### [THE PROBLEM]
Without including any pictures, please copy every entry below exactly.

### [DATASET EXTRACT]
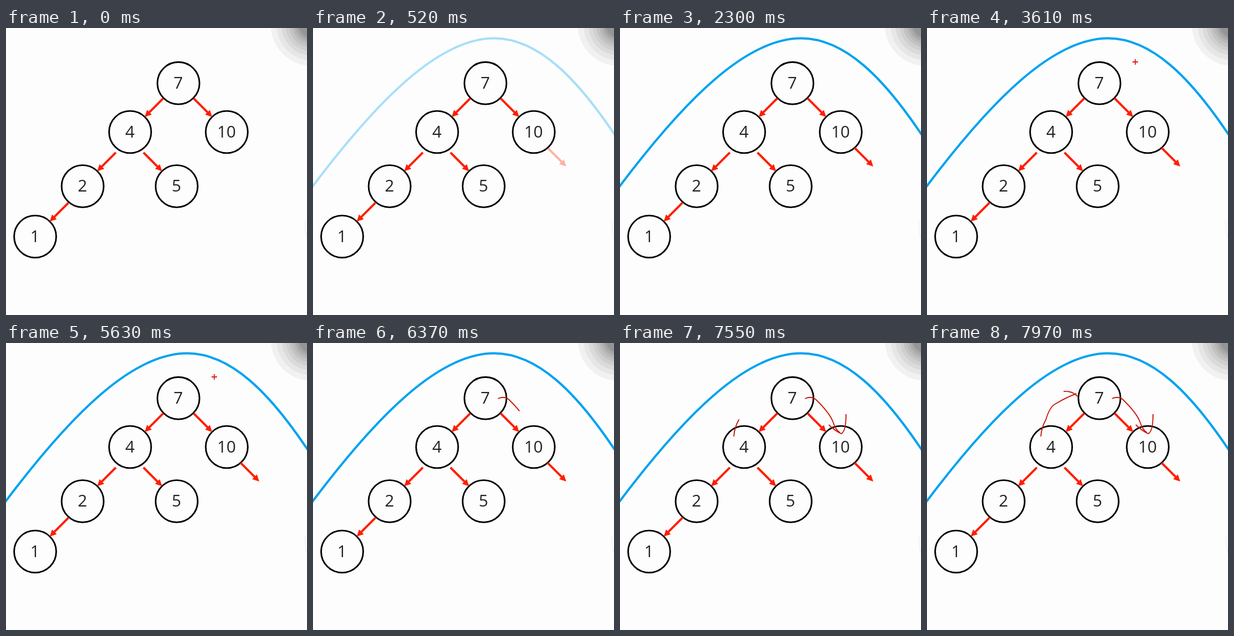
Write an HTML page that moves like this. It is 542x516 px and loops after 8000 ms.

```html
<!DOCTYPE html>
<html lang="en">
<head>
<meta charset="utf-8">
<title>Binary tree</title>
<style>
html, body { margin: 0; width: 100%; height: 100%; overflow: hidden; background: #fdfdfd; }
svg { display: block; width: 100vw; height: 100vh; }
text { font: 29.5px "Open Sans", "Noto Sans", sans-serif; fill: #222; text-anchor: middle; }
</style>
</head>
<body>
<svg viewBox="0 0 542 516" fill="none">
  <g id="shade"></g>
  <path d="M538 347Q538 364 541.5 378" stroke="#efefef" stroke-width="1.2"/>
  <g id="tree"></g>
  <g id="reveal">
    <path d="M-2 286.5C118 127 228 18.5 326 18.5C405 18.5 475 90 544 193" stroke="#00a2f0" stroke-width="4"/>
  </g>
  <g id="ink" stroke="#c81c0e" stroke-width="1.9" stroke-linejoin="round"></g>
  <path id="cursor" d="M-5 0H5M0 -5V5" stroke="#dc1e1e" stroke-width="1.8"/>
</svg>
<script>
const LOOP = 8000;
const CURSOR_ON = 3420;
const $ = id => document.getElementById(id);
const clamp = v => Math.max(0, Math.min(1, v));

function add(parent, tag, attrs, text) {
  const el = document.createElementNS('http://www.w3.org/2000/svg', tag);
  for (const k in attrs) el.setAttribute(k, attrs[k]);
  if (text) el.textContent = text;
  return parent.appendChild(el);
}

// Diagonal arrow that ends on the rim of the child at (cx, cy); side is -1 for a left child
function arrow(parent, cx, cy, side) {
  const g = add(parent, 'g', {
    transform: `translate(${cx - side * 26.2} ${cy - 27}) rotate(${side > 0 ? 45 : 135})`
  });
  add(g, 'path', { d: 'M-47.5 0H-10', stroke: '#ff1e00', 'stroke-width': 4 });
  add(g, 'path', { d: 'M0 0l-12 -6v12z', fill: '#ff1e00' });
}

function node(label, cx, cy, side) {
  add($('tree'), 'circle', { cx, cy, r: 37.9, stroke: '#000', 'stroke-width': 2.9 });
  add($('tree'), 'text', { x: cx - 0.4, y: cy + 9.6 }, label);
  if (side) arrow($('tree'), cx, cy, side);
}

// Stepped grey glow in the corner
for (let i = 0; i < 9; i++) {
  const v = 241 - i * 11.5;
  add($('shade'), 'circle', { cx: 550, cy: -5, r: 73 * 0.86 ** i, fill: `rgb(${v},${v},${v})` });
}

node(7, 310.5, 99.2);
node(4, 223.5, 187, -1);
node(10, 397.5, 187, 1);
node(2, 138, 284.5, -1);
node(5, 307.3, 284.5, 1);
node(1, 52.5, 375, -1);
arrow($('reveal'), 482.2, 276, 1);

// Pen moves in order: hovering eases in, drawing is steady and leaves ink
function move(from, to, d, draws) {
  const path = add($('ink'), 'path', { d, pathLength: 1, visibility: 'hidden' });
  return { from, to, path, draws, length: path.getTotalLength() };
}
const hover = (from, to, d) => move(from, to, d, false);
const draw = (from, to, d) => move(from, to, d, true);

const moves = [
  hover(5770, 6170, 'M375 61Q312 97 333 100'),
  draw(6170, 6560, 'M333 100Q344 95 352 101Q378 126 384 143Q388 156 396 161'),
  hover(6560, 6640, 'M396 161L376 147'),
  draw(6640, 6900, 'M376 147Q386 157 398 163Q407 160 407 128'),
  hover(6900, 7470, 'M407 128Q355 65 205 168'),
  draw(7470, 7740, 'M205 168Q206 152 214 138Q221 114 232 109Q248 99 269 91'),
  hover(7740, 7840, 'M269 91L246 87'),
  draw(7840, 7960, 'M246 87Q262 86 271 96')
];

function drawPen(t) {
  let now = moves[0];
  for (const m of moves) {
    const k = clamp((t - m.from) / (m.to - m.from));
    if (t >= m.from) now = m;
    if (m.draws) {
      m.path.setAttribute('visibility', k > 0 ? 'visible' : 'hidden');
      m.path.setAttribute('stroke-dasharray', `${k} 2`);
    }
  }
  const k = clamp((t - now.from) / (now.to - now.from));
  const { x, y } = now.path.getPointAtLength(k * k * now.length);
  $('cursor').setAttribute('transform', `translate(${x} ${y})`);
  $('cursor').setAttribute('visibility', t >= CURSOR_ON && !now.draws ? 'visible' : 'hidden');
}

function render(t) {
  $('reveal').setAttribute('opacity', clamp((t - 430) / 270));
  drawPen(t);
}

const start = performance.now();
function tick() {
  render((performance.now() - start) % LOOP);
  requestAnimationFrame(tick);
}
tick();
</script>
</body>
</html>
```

### [TASK RESPONSE]
Write an HTML page that moves like this. It is 542x516 px and loops after 8000 ms.

```html
<!DOCTYPE html>
<html lang="en">
<head>
<meta charset="utf-8">
<title>Binary tree</title>
<style>
html, body { margin: 0; width: 100%; height: 100%; overflow: hidden; background: #fdfdfd; }
svg { display: block; width: 100vw; height: 100vh; }
text { font: 29.5px "Open Sans", "Noto Sans", sans-serif; fill: #222; text-anchor: middle; }
</style>
</head>
<body>
<svg viewBox="0 0 542 516" fill="none">
  <g id="shade"></g>
  <path d="M538 347Q538 364 541.5 378" stroke="#efefef" stroke-width="1.2"/>
  <g id="tree"></g>
  <g id="reveal">
    <path d="M-2 286.5C118 127 228 18.5 326 18.5C405 18.5 475 90 544 193" stroke="#00a2f0" stroke-width="4"/>
  </g>
  <g id="ink" stroke="#c81c0e" stroke-width="1.9" stroke-linejoin="round"></g>
  <path id="cursor" d="M-5 0H5M0 -5V5" stroke="#dc1e1e" stroke-width="1.8"/>
</svg>
<script>
const LOOP = 8000;
const CURSOR_ON = 3420;
const $ = id => document.getElementById(id);
const clamp = v => Math.max(0, Math.min(1, v));

function add(parent, tag, attrs, text) {
  const el = document.createElementNS('http://www.w3.org/2000/svg', tag);
  for (const k in attrs) el.setAttribute(k, attrs[k]);
  if (text) el.textContent = text;
  return parent.appendChild(el);
}

// Diagonal arrow that ends on the rim of the child at (cx, cy); side is -1 for a left child
function arrow(parent, cx, cy, side) {
  const g = add(parent, 'g', {
    transform: `translate(${cx - side * 26.2} ${cy - 27}) rotate(${side > 0 ? 45 : 135})`
  });
  add(g, 'path', { d: 'M-47.5 0H-10', stroke: '#ff1e00', 'stroke-width': 4 });
  add(g, 'path', { d: 'M0 0l-12 -6v12z', fill: '#ff1e00' });
}

function node(label, cx, cy, side) {
  add($('tree'), 'circle', { cx, cy, r: 37.9, stroke: '#000', 'stroke-width': 2.9 });
  add($('tree'), 'text', { x: cx - 0.4, y: cy + 9.6 }, label);
  if (side) arrow($('tree'), cx, cy, side);
}

// Stepped grey glow in the corner
for (let i = 0; i < 9; i++) {
  const v = 241 - i * 11.5;
  add($('shade'), 'circle', { cx: 550, cy: -5, r: 73 * 0.86 ** i, fill: `rgb(${v},${v},${v})` });
}

node(7, 310.5, 99.2);
node(4, 223.5, 187, -1);
node(10, 397.5, 187, 1);
node(2, 138, 284.5, -1);
node(5, 307.3, 284.5, 1);
node(1, 52.5, 375, -1);
arrow($('reveal'), 482.2, 276, 1);

// Pen moves in order: hovering eases in, drawing is steady and leaves ink
function move(from, to, d, draws) {
  const path = add($('ink'), 'path', { d, pathLength: 1, visibility: 'hidden' });
  return { from, to, path, draws, length: path.getTotalLength() };
}
const hover = (from, to, d) => move(from, to, d, false);
const draw = (from, to, d) => move(from, to, d, true);

const moves = [
  hover(5770, 6170, 'M375 61Q312 97 333 100'),
  draw(6170, 6560, 'M333 100Q344 95 352 101Q378 126 384 143Q388 156 396 161'),
  hover(6560, 6640, 'M396 161L376 147'),
  draw(6640, 6900, 'M376 147Q386 157 398 163Q407 160 407 128'),
  hover(6900, 7470, 'M407 128Q355 65 205 168'),
  draw(7470, 7740, 'M205 168Q206 152 214 138Q221 114 232 109Q248 99 269 91'),
  hover(7740, 7840, 'M269 91L246 87'),
  draw(7840, 7960, 'M246 87Q262 86 271 96')
];

function drawPen(t) {
  let now = moves[0];
  for (const m of moves) {
    const k = clamp((t - m.from) / (m.to - m.from));
    if (t >= m.from) now = m;
    if (m.draws) {
      m.path.setAttribute('visibility', k > 0 ? 'visible' : 'hidden');
      m.path.setAttribute('stroke-dasharray', `${k} 2`);
    }
  }
  const k = clamp((t - now.from) / (now.to - now.from));
  const { x, y } = now.path.getPointAtLength(k * k * now.length);
  $('cursor').setAttribute('transform', `translate(${x} ${y})`);
  $('cursor').setAttribute('visibility', t >= CURSOR_ON && !now.draws ? 'visible' : 'hidden');
}

function render(t) {
  $('reveal').setAttribute('opacity', clamp((t - 430) / 270));
  drawPen(t);
}

const start = performance.now();
function tick() {
  render((performance.now() - start) % LOOP);
  requestAnimationFrame(tick);
}
tick();
</script>
</body>
</html>
```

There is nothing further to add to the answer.